What are your program’s greatest assets?
A: Get ready for lots of P words; I
chose the MBA program at Boston College because of the Program of study
(small class size, data analytics track, and electives), the People
(peers, professors, and the postgrad alumni network), the Placement upon
graduation, and finally the tremendous Privilege to attend Boston
College as a Jesuit Catholic community focused institution of higher
What has been your favorite classroom experience?
A: Sometimes you get a great class,
sometimes you get a great prof. Management Science with John Neale is
that optimal intersection of getting both, and has been not only my
favorite classroom experience, but also the most valuable, practical,
applicable, and relatable course for my MBA goals—taught by an industry
expert that Boston College and its students are lucky to have as a
What activities are you involved in outside of class?
A: Several—I like to keep busy and
integrate myself in the total experience with the hope to make it better
for others. Graduate Management Association, Graduate Mentor Program,
Graduate Student Veteran Association, several Office of Graduate Student
Life programs, and even flag football. Finally, I love helping the
Carroll School Admissions team as a Graduate Assistant. The
opportunities are there, you just have to take advantage of them and try
to intersect your passion with the greatest unmet need.
How have your classmates influenced your MBA experience?
A: The depth and breadth of the class
is exceptional. When you consider the greater population of all graduate
Carroll School students (in addition to the full-time MBA): the
part-time MBA, MSA, and MSF, all of us integrated in coursework and
class projects. We are talking about men and women who are proven
leaders, and have real world experience across industries. They have all
greatly influenced my experience to better think about business
problems, find solutions through a lens of diversity and inclusion, and
cultivate a growth mindset to think strategically about the business
challenges we face.
How did you decide that an MBA was the next step for you?
A: I saw two views, external and
internal. Externally, I envisioned for myself the long game, by taking a
critical look at where I wanted to be, why I wanted to be there, and
how I might make that happen. The MBA is a big decision and requires a
significant investment in self, but to me, it was worth it. Internally, I
noticed the kinds of questions I liked to ask about business problems:

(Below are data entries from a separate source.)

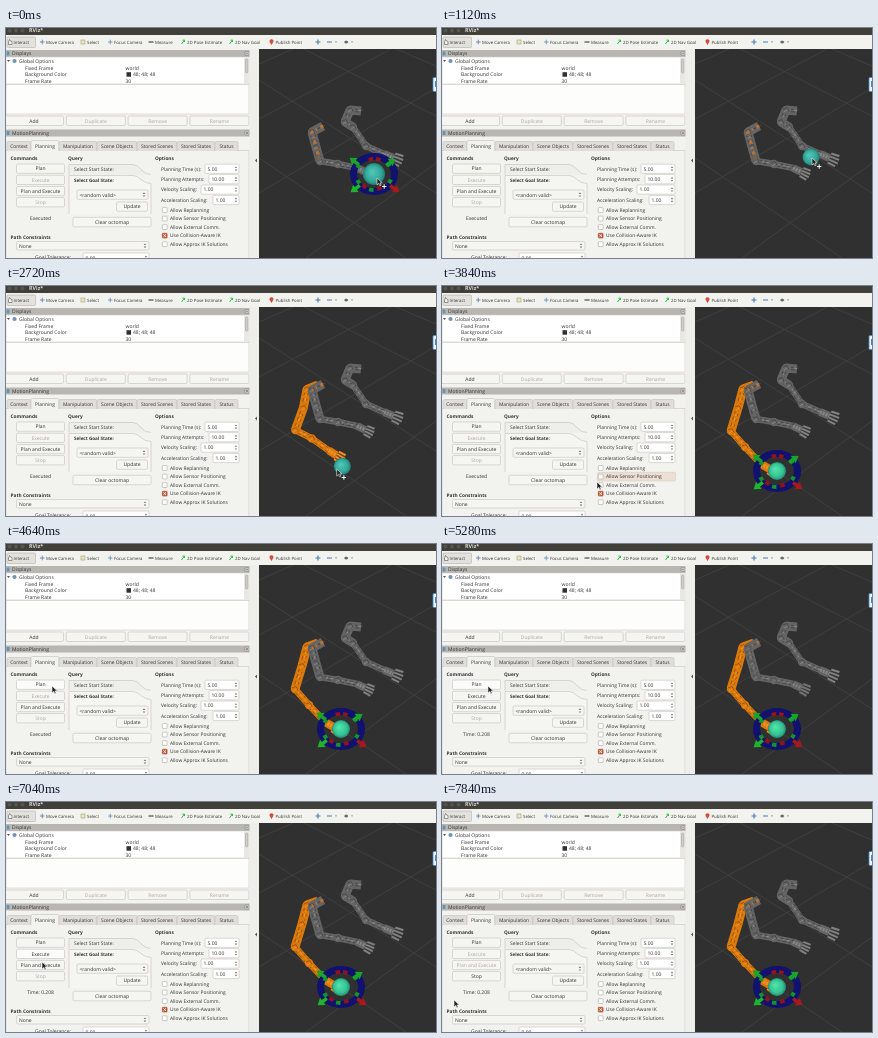
These frames come from a looping animation (430x230 px, 8000 ms). An HTML page with a canvas:

```html
<!DOCTYPE html>
<html lang="en">
<head>
<meta charset="utf-8">
<title>Motion planning</title>
<style>
html, body { margin: 0; width: 100%; height: 100%; overflow: hidden; background: #f1f1ed; }
svg, canvas { position: absolute; left: 0; top: 0; width: 430px; height: 230px; }
text { font-family: "Open Sans", "Noto Sans", sans-serif; font-size: 5px; fill: #333; text-rendering: geometricPrecision; }
</style>
</head>
<body>
<svg id="ui" viewBox="0 0 430 230"></svg>
<canvas id="view"></canvas>
<svg id="top" viewBox="0 0 430 230"></svg>
<script>
const LOOP = 8000, STEP = 160;
const INK = '#333', DIM = '#aaa8a3', EDGE = '#c3c1bb', PANEL = '#f2f2ee', BUTTON = '#f5f5f2';

// ---------- static interface ----------
const out = [];
const rect = (x, y, w, h, fill, stroke = 'none', r = 0, extra = '') =>
  out.push(`<rect x="${x}" y="${y}" width="${w}" height="${h}" rx="${r}" fill="${fill}" stroke="${stroke}" stroke-width=".6" ${extra}/>`);
const path = (d, fill, stroke = 'none', w = .6) =>
  out.push(`<path d="${d}" fill="${fill}" stroke="${stroke}" stroke-width="${w}"/>`);
const text = (x, y, s, { size = 5, fill = INK, bold, mid, id } = {}) =>
  out.push(`<text x="${x}" y="${y + size * .36}" style="font-size:${size}px;fill:${fill}${bold ? ';font-weight:700' : ''}"` +
    `${mid ? ' text-anchor="middle"' : ''}${id ? ` id="${id}"` : ''}>${s.replace(/</g, '&lt;')}</text>`);
const button = (x, y, w, h, label, { fill = INK, id = '' } = {}) => {
  rect(x, y, w, h, BUTTON, EDGE, 1.3, id && `id="${id}Box"`);
  text(x + w / 2, y + h / 2, label, { fill, mid: true, id });
};
const arrows = (x, y) => path(`M${x - 1.3} ${y - .8}l1.3-1.6 1.3 1.6zm0 1.6l1.3 1.6 1.3-1.6z`, '#777');
const field = (x, y, w, h, value) => {
  rect(x, y, w, h, '#fff', EDGE, 1);
  text(x + 2.5, y + h / 2, value);
  arrows(x + w - 3, y + h / 2);
};
const header = (y, title) => {
  rect(0, y, 244, 7, '#b7b6b1');
  rect(.8, y + 1.5, 2.6, 4, '#5b93ba', 'none', .5);
  text(6, y + 3.5, title);
  rect(239, y + 1.5, 4, 4, '#d8d6d1', '#88857f', .5);
  path(`M240 ${y + 2.5}l2 2m0-2l-2 2`, 'none', '#555', .5);
};

function buildInterface() {
  rect(0, 0, 430, 230, PANEL);
  rect(0, 0, 430, 7, '#403f3a');
  for (let i = 0; i < 3; i++) out.push(`<circle cx="${3.5 + i * 6.5}" cy="2.5" r="2" fill="#56544e"/>`);
  text(23, 2.4, 'RViz*', { size: 5.4, fill: '#dfdbd2', bold: true });

  rect(0, 7, 430, 14, '#f2f2ef');
  rect(1, 9, 28.5, 10.5, '#e2e1dc', '#b3b1ab', 1);
  const tools = [[7.5, 'Interact', '#555'], [40, 'Move Camera', '#6484b0'], [81, 'Select', '#a9a268'],
    [108, 'Focus Camera', '#6f93b9'], [149, 'Measure', '#8d8d86'], [181, '2D Pose Estimate', '#2fc23c'],
    [229, '2D Nav Goal', '#2fc23c'], [269.5, 'Publish Point', '#d54b38']];
  for (const [x, label, color] of tools) {
    text(x, 14, label, { size: 4.35 });
    if (label === 'Measure') rect(x - 6.5, 13, 5, 2, color);
    else if (label === 'Publish Point') path(`M${x - 4} 17l-1.8-3a2 2 0 1 1 3.6 0z`, color);
    else if (label === 'Select') rect(x - 6, 12, 4, 4, '#e8e4c8', color);
    else if (label === 'Interact') path(`M${x - 5} 16.5v-2.5l1-2.5 1 1.5 1.5.5v3z`, '#f5f5f2', color);
    else if (label.startsWith('2D')) path(`M${x - 5.5} 16l3-4m-2 .2l2-.2 0 2`, 'none', color, 1);
    else path(`M${x - 6} 14h4.5m-2.25-2.3v4.6`, 'none', color, .9);
  }
  path('M309.5 14h5m-2.5-2.5v5M321 14h5', 'none', '#497db5', 1.2);
  path('M338 14q2.2-3 4.4 0q-2.2 3-4.4 0z', '#666b70');
  path('M329 13.5l1 1.3 1-1.3zM345 13.5l1 1.3 1-1.3z', '#666');

  header(22, 'Displays');
  rect(0, 29, 243, 27, '#fff', '#cccac5');
  path('M1 32h3l-1.5 2z', '#555');
  out.push('<circle cx="8.5" cy="33" r="2.1" fill="#6f94b5"/>');
  ['Global Options', 'Fixed Frame', 'Background Color', 'Frame Rate']
    .forEach((s, i) => text(i ? 19 : 13, 33 + i * 6.75, s));
  text(119.5, 39.7, 'world');
  rect(120.5, 44.2, 4.5, 4.5, '#303030');
  text(127, 46.5, '48; 48; 48');
  text(119.5, 53.2, '30');
  rect(238, 29.3, 4.7, 26.4, '#e8e7e3');
  rect(239.5, 31, 2.4, 14, '#cfccc7', '#aaa8a2', 1.1);
  rect(0, 56.5, 243, 29.5, '#fdfdfc', '#cccac5');
  ['Add', 'Duplicate', 'Remove', 'Rename'].forEach((s, i) =>
    button(61.8 * i - 1.5, 88, 59, 9.5, s, { fill: i ? DIM : INK }));

  header(101.5, 'MotionPlanning');
  rect(0, 122.5, 243, 110, PANEL, '#c9c7c2');
  const tabs = [[1, 24, 'Context'], [25, 28, 'Planning'], [53, 38, 'Manipulation'], [91, 40, 'Scene Objects'],
    [131, 40, 'Stored Scenes'], [171, 38, 'Stored States'], [209, 23, 'Status']];
  for (const [x, w, label] of tabs) {
    const on = label === 'Planning';
    path(`M${x} 123v-${on ? 9 : 8}q0-1.5 1.5-1.5h${w - 3}q1.5 0 1.5 1.5v${on ? 9 : 8}`, on ? PANEL : '#dfded9', EDGE);
    text(x + w / 2, 118, label, { mid: true, size: 4.9 });
  }
  [[4.5, 'Commands'], [62, 'Query'], [149, 'Options']].forEach(([x, s]) => text(x, 130.5, s, { bold: true, size: 4.8 }));

  [['plan', 'Plan'], ['exec', 'Execute'], ['both', 'Plan and Execute'], ['stop', 'Stop']].forEach(([id, s], i) =>
    button(10.5, 136 + i * 11.2, 48, 9.3, s, { id }));
  text(34.5, 190, '', { mid: true, id: 'status' });
  text(4.5, 209.5, 'Path Constraints', { bold: true, size: 4.8 });
  rect(10.5, 213.5, 132.5, 8.5, BUTTON, EDGE, 1.2);
  text(13, 217.7, 'None');
  arrows(139, 217.8);
  text(29, 229, 'Goal Tolerance:');
  field(77, 225, 66, 10, '0.00');

  rect(63, 156, 82, 30, '#f5f5f2');
  path('M63 146.5v-10h64q4 0 8 5t10 5', '#eeeeea', EDGE);
  path('M63 186v-38.5h64q4 0 8 4t10 4V186', '#f5f5f2', EDGE);
  text(68, 141, 'Select Start State:', { size: 4.9 });
  text(68, 152, 'Select Goal State:', { bold: true, size: 4.6 });
  rect(71, 162, 71, 9.3, BUTTON, EDGE, 1.2);
  text(73.5, 166.7, '<random valid>');
  arrows(138, 166.7);
  button(110.5, 174, 31, 9.3, 'Update');
  button(67, 189.3, 78, 9.5, 'Clear octomap');

  [[199, 'Planning Time (s):', '5.00'], [203, 'Planning Attempts:', '10.00'],
    [195, 'Velocity Scaling:', '1.00'], [207, 'Acceleration Scaling:', '1.00']].forEach(([x, s, v], i) => {
    const y = 140.8 + i * 10.4;
    text(155, y, s, { size: 4.9 });
    field(x, y - 4.6, 233 - x, 9.2, v);
  });
  rect(155.5, 186.3, 78, 8.6, '#ecdfd4', '#dcc9ba', 1, 'id="hover"');
  ['Allow Replanning', 'Allow Sensor Positioning', 'Allow External Comm.', 'Use Collision-Aware IK', 'Allow Approx IK Solutions']
    .forEach((s, i) => {
      const y = 182 + i * 8.55, on = i === 3;
      rect(156.3, y - 2.4, 4.8, 4.8, on ? '#c75f3d' : '#fff', on ? '#9c4529' : '#aaa8a0', .7);
      if (on) path(`M157.4 ${y - 1.3}l2.6 2.6m0-2.6l-2.6 2.6`, 'none', '#fff', .8);
      text(164, y, s, { size: 4.9 });
    });
  rect(243.5, 21, 9.5, 209, '#eeeeea');
  path('M251 130.5v4l-2-2z', '#555');
  document.getElementById('ui').innerHTML = out.join('');
}
buildInterface();

document.getElementById('top').innerHTML =
  `<rect x="427" y="49.5" width="6" height="14" rx="1" fill="#f2f2ef" stroke="#3d88d0" stroke-width=".8"/>
   <path d="M429 53h1v6h-1z" fill="#3d88d0"/>
   <g id="cursor"><path d="M0 0v7l1.8-1.6 1.1 2.4 1.2-.5-1.1-2.4h2.3z" fill="#222" stroke="#eee" stroke-width=".6"/>
   <path id="moveSign" d="M5 8.5h4.4M7.2 6.3v4.4" stroke="#fff" stroke-width="1"/></g>`;

// ---------- motion ----------
const START = [[317, 98], [306, 104], [310, 119], [314, 133], [332, 136], [351, 140], [368, 148]];
const REACH = [[312, 99], [301, 104], [300, 122], [290, 142], [311, 135], [330, 137], [343, 147]];
const GOAL = [[312, 99], [301, 103], [296, 122], [289, 145], [303, 161], [319, 178], [336, 188]];
const REST = [[355, 83], [344, 82], [339, 94], [347, 99], [360, 118], [378, 126], [397, 134]];

const poseKeys = [[1440, START], [2080, REACH], [3040, GOAL]];
const ghostKeys = [[5280, START], [5760, REACH], [6240, GOAL]];
const ballKeys = [[480, [368, 146]], [1120, [369, 129]], [1440, [369, 130]], [2080, [342, 145]],
  [2560, [337, 178]], [3040, [335, 185]]];
const cursorKeys = [[480, [371, 150]], [1120, [370, 130]], [1440, [368, 133]], [2080, [333, 157]], [2560, [330, 181]],
  [3040, [332, 187]], [3360, [332, 187]], [3840, [155, 196]], [4160, [93, 171]], [4480, [46, 142]],
  [5440, [46, 142]], [6080, [36, 156]], [6880, [36, 156]], [7040, [36, 160]], [7360, [36, 160]], [7840, [12, 198]]];

const mix = (a, b, k) => Array.isArray(a) ? a.map((v, i) => mix(v, b[i], k)) : a + (b - a) * k;
function at(keys, t) {
  const i = keys.findIndex(([time]) => time > t);
  if (i === 0) return keys[0][1];
  if (i < 0) return keys[keys.length - 1][1];
  const [t0, a] = keys[i - 1], [t1, b] = keys[i];
  return mix(a, b, (t - t0) / (t1 - t0));
}

// ---------- 3D view ----------
const canvas = document.getElementById('view');
const ratio = window.devicePixelRatio || 1;
canvas.width = 430 * ratio;
canvas.height = 230 * ratio;
const ctx = canvas.getContext('2d');
ctx.scale(ratio, ratio);

function line(points, color, width, dash = []) {
  ctx.beginPath();
  points.forEach(([x, y]) => ctx.lineTo(x, y));
  ctx.setLineDash(dash);
  ctx.strokeStyle = color;
  ctx.lineWidth = width;
  ctx.stroke();
  ctx.setLineDash([]);
}
function disc(x, y, r, color) {
  ctx.beginPath();
  ctx.arc(x, y, r, 0, 7);
  ctx.fillStyle = color;
  ctx.fill();
}
const GRAY = ['#474747', '#646464', '#858585'];
const ORANGE = ['#9c5207', '#db7a0c', '#f0932a'];

// Six joints followed by the fingertip.
function arm(joints, [dark, mid, light], alpha = 1) {
  ctx.globalAlpha = alpha;
  ctx.lineJoin = 'bevel';
  const links = joints.slice(0, 6), wrist = links[5], tip = joints[6];
  const shift = (dx, dy) => links.map(([x, y]) => [x + dx, y + dy]);
  line(links.slice(0, 4), mid, 9);
  line(links.slice(3), mid, 6.6);
  line(shift(-2, 1), dark, 1, [4, 2.5]);
  line(shift(2, -1), dark, 1, [2.5, 3]);
  line(shift(.2, -.3), light, 1.3, [3, 4, 1.5, 2]);
  for (const [x, y] of links.slice(1, 5)) {
    disc(x, y, 4.2, mid);
    line([[x - 3, y - 1], [x + 1, y - 2.5], [x + 3, y + 1.5]], dark, .9);
    line([[x - 2, y + 2], [x + 1.5, y]], light, 1);
  }
  const palm = mix(wrist, tip, .5), dx = (tip[0] - wrist[0]) / 18, dy = (tip[1] - wrist[1]) / 18;
  line([wrist, palm], mid, 8);
  line([wrist, palm], light, 3.5, [2, 1]);
  for (const k of [-4.2, -1.4, 1.4, 4.2]) {
    const base = [palm[0] - dy * k, palm[1] + dx * k];
    const end = [tip[0] - dy * k * 1.15 - dx * Math.abs(k) * .4, tip[1] + dx * k * 1.15 - dy * Math.abs(k) * .4];
    line([base, end], dark, 2.7);
    line([base, end], light, 1.7);
  }
  ctx.globalAlpha = 1;
}
function ball([x, y], r, bright) {
  const shade = ctx.createRadialGradient(x - 2, y - 2, 1, x, y, r);
  shade.addColorStop(0, bright ? '#4ee3a8' : '#50c4b4');
  shade.addColorStop(.7, bright ? '#35c294' : '#32a69a');
  shade.addColorStop(1, bright ? '#248a72' : '#217c72');
  disc(x, y, r, shade);
}
function ring(rx, ry, color, width, from = 0, to = 7) {
  ctx.beginPath();
  ctx.ellipse(0, 0, rx, ry, 0, from, Math.min(to, from + Math.PI * 2));
  ctx.strokeStyle = color;
  ctx.lineWidth = width;
  ctx.stroke();
}
function cone(x, y, angle, color) {
  ctx.save();
  ctx.translate(x, y);
  ctx.rotate(angle);
  ctx.fillStyle = color;
  ctx.beginPath();
  [[5.5, 0], [-1, -4.5], [-1, -1.8], [-6, -1.8], [-6, 1.8], [-1, 1.8], [-1, 4.5]].forEach(p => ctx.lineTo(...p));
  ctx.fill();
  ctx.restore();
}
function marker([x, y]) {
  const red = '#8f141b', green = '#12952a';
  ctx.save();
  ctx.translate(x, y);
  ring(20.5, 17.5, '#11116f', 7);
  for (const a of [-1.9, -1.45, 1.1, 2.05]) ring(16.5, 15, red, 4, a, a + .28);
  for (const a of [-2.75, -.75, .35, 1.6, 2.5]) ring(18, 16, green, 4, a, a + .25);
  cone(-20, -13, -2.5, '#18a52a');
  cone(-19, 15, 2.5, '#1cb52c');
  cone(17, -12, -.6, '#18a52a');
  cone(21, 15, .6, '#a8181f');
  ctx.restore();
}
const grid = [[253, 36, 287, 21], [253, 91, 385, 21], [253, 165, 430, 60], [300, 230, 430, 135],
  [253, 52, 430, 165], [298, 21, 430, 88], [253, 130, 400, 230], [390, 21, 430, 38]];

function drawView(t) {
  ctx.clearRect(0, 0, 430, 230);
  ctx.save();
  ctx.beginPath();
  ctx.rect(253, 21, 177, 209);
  ctx.clip();
  ctx.fillStyle = '#303030';
  ctx.fillRect(253, 21, 177, 209);
  grid.forEach(([a, b, c, d]) => line([[a, b], [c, d]], '#454545', .7));
  arm(REST, GRAY);
  if (t >= 1600) arm(at(poseKeys, t), ORANGE);
  arm(START, GRAY);
  line(START.slice(0, t < 1600 ? 4 : 2), 'rgba(215,115,30,.65)', 4, [3, 4, 1, 3]);
  if (t >= 5280 && t < 6720) arm(at(ghostKeys, t), GRAY, .4);
  const center = at(ballKeys, t), placed = t >= 3520;
  if (t < 480 || placed) marker(center);
  ball(center, t < 480 ? 11 : placed ? 9 : 8.5, placed);
  ctx.restore();
}

const el = id => document.getElementById(id);
const enable = (id, on) => { el(id).style.fill = on ? INK : DIM; };
const glow = (id, on) => el(id + 'Box').setAttribute('fill', on ? '#fbfbfa' : BUTTON);

function render(now) {
  const t = Math.floor((now % LOOP) / STEP) * STEP;
  drawView(t);
  const planned = t >= 4960, running = t >= 7520;
  enable('exec', planned && !running);
  enable('both', !running);
  enable('stop', running);
  el('status').textContent = planned ? 'Time: 0.208' : 'Executed';
  glow('plan', t >= 4480 && t < 5760);
  glow('exec', t >= 5920 && t < 7520);
  el('hover').style.display = t === 3840 ? '' : 'none';
  const [x, y] = at(cursorKeys, t);
  el('cursor').setAttribute('transform', `translate(${x} ${y})`);
  el('moveSign').style.display = x > 253 ? '' : 'none';
}
const begin = performance.now();
function tick() {
  render(performance.now() - begin);
  requestAnimationFrame(tick);
}
tick();
</script>
</body>
</html>
```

how we formulate strategy to achieve a goal; how we measure and improve
performance, success, and progress; how we model problems and remove
barriers; and how we create and capture value in the work we do.